Article in English | ProQuest Central | ID: covidwho-2017546


Many economists argue that fiscal balance (i.e. preventing fiscal deficits and establishing rules for government lending) positively affects the growth rate. Several studies document a strong correlation between these two variables based on the Ricardian equivalence theorem and the crowding-out effect. It may be argued that high growth rates lead to a positive fiscal balance, while lower/negative growth rates lead to deficits (but not vice versa). This study examines this cause-and-effect relationship via a sample of four EU countries that have been affected by the economic crisis. Specifically, a Granger causality analysis captures the linear interdependencies among multiple time series to determine the causal relation between the budget deficit and the GDP growth rates for Greece, Italy, Spain, and Portugal. The results show that no clear rule governs the cause-and-effect relationship between the GDP growth rates and net government lending rates (as a percentage of GDP). Moreover, the literature supports the idea that fiscal improvement may lead to economic growth, while improving net government lending leads to an increase in the GDP growth rate. This study suggests some useful fiscal policies to apply during a crisis.

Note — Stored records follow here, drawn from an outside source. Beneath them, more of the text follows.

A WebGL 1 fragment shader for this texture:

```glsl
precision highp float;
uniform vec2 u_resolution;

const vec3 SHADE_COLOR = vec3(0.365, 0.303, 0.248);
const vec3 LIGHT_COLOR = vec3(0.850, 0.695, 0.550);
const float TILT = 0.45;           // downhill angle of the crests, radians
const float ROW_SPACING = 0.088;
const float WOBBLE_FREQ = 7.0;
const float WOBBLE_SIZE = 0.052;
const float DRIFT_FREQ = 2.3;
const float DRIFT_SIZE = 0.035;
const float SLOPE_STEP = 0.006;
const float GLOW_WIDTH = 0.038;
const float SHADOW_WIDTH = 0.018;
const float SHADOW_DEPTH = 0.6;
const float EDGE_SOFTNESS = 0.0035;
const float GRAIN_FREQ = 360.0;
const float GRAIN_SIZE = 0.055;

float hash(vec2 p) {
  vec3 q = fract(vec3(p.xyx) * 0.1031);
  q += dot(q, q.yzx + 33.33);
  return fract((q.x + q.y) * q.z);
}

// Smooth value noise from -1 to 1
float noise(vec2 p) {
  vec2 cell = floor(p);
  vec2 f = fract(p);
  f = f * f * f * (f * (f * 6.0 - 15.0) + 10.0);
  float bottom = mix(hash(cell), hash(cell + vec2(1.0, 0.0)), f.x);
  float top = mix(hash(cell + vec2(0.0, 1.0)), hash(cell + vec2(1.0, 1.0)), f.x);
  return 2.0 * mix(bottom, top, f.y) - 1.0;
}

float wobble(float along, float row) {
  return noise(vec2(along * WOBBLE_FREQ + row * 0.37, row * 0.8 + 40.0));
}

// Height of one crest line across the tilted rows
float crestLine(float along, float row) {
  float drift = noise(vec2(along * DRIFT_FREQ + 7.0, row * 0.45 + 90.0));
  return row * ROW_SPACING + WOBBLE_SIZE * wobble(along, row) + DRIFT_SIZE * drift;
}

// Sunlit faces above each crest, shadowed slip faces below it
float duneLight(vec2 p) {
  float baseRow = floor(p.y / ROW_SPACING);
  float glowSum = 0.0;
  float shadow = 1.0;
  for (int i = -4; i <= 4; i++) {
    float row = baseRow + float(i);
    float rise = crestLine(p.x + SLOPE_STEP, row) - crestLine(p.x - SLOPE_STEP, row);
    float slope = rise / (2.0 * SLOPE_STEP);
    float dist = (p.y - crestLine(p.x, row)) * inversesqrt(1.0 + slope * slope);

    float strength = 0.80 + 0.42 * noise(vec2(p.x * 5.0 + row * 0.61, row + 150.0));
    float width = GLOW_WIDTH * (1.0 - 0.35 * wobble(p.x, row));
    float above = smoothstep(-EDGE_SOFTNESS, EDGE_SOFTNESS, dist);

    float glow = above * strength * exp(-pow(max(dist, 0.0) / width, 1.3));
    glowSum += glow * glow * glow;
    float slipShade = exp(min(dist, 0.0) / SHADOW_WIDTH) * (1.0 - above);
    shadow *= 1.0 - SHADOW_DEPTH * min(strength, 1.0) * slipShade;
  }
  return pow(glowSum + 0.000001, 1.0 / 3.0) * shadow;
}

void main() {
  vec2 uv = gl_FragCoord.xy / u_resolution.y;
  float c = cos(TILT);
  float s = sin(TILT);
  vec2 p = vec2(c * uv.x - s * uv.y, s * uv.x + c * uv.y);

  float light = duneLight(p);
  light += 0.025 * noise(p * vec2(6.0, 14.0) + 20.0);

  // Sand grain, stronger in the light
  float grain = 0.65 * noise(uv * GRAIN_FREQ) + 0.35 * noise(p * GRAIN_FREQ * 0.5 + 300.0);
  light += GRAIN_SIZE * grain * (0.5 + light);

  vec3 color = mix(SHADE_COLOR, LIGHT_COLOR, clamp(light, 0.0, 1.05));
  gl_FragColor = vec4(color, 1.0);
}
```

Also, investigating government lending can be useful in a post-COVID-19 economic environment.